### Material for the task
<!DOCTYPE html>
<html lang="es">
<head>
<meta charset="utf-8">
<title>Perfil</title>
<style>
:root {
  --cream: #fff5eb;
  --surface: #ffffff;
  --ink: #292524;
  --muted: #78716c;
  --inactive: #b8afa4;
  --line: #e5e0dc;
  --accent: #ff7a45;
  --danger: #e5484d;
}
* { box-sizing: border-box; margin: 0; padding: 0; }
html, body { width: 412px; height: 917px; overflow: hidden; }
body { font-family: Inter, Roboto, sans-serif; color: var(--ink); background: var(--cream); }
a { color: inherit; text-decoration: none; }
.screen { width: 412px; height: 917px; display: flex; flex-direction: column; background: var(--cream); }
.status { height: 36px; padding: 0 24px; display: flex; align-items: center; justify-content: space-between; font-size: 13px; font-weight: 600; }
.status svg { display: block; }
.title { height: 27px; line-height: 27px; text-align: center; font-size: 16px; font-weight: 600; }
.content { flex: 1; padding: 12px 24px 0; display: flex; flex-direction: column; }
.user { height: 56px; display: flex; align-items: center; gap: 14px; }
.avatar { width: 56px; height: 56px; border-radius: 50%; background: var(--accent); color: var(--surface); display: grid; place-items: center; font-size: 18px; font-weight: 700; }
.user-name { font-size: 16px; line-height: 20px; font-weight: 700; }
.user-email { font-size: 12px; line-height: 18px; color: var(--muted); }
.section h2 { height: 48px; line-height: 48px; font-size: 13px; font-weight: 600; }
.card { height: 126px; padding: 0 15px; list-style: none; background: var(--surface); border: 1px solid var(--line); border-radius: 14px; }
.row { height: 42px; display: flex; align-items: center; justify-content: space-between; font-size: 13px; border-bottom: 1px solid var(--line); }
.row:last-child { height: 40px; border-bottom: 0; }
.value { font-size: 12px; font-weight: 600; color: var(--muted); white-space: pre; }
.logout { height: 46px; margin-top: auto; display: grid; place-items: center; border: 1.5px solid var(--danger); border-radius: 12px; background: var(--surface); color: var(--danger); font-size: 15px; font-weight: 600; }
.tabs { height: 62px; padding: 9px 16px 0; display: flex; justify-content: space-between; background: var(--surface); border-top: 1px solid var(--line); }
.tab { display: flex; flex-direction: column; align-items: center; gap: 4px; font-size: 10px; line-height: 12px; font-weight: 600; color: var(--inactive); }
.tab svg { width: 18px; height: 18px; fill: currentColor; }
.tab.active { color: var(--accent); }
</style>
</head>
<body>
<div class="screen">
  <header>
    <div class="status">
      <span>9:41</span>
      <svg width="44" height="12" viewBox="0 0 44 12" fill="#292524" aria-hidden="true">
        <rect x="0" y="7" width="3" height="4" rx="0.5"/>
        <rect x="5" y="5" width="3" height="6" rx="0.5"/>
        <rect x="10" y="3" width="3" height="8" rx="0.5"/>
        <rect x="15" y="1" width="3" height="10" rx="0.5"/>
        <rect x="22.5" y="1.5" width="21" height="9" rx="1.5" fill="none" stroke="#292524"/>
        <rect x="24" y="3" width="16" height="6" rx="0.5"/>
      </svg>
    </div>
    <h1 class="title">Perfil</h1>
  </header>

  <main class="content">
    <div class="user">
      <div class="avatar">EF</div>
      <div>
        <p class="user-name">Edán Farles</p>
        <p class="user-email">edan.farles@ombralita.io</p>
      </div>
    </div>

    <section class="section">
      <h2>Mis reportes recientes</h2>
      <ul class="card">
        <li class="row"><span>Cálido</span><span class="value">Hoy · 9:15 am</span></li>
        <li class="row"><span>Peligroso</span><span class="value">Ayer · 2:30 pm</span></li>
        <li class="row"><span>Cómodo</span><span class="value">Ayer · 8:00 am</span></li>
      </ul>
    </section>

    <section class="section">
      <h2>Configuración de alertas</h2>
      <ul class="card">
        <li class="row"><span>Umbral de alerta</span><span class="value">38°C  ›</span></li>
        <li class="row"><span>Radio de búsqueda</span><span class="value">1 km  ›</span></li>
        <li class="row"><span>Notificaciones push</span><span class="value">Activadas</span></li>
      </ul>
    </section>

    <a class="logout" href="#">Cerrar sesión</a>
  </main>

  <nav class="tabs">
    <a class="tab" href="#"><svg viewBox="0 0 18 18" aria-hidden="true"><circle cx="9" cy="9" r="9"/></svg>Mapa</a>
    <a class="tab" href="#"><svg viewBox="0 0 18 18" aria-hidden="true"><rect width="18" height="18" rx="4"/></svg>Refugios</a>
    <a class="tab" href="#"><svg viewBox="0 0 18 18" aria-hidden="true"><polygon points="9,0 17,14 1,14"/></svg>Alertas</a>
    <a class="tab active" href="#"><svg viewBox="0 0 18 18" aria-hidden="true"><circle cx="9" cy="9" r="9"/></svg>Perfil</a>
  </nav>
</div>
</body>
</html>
######
The task: Search the records for the word "display". Copy each line where it appears.

Solution to the problem:
.screen { width: 412px; height: 917px; display: flex; flex-direction: column; background: var(--cream); }
.status { height: 36px; padding: 0 24px; display: flex; align-items: center; justify-content: space-between; font-size: 13px; font-weight: 600; }
.status svg { display: block; }
.content { flex: 1; padding: 12px 24px 0; display: flex; flex-direction: column; }
.user { height: 56px; display: flex; align-items: center; gap: 14px; }
.avatar { width: 56px; height: 56px; border-radius: 50%; background: var(--accent); color: var(--surface); display: grid; place-items: center; font-size: 18px; font-weight: 700; }
.row { height: 42px; display: flex; align-items: center; justify-content: space-between; font-size: 13px; border-bottom: 1px solid var(--line); }
.logout { height: 46px; margin-top: auto; display: grid; place-items: center; border: 1.5px solid var(--danger); border-radius: 12px; background: var(--surface); color: var(--danger); font-size: 15px; font-weight: 600; }
.tabs { height: 62px; padding: 9px 16px 0; display: flex; justify-content: space-between; background: var(--surface); border-top: 1px solid var(--line); }
.tab { display: flex; flex-direction: column; align-items: center; gap: 4px; font-size: 10px; line-height: 12px; font-weight: 600; color: var(--inactive); }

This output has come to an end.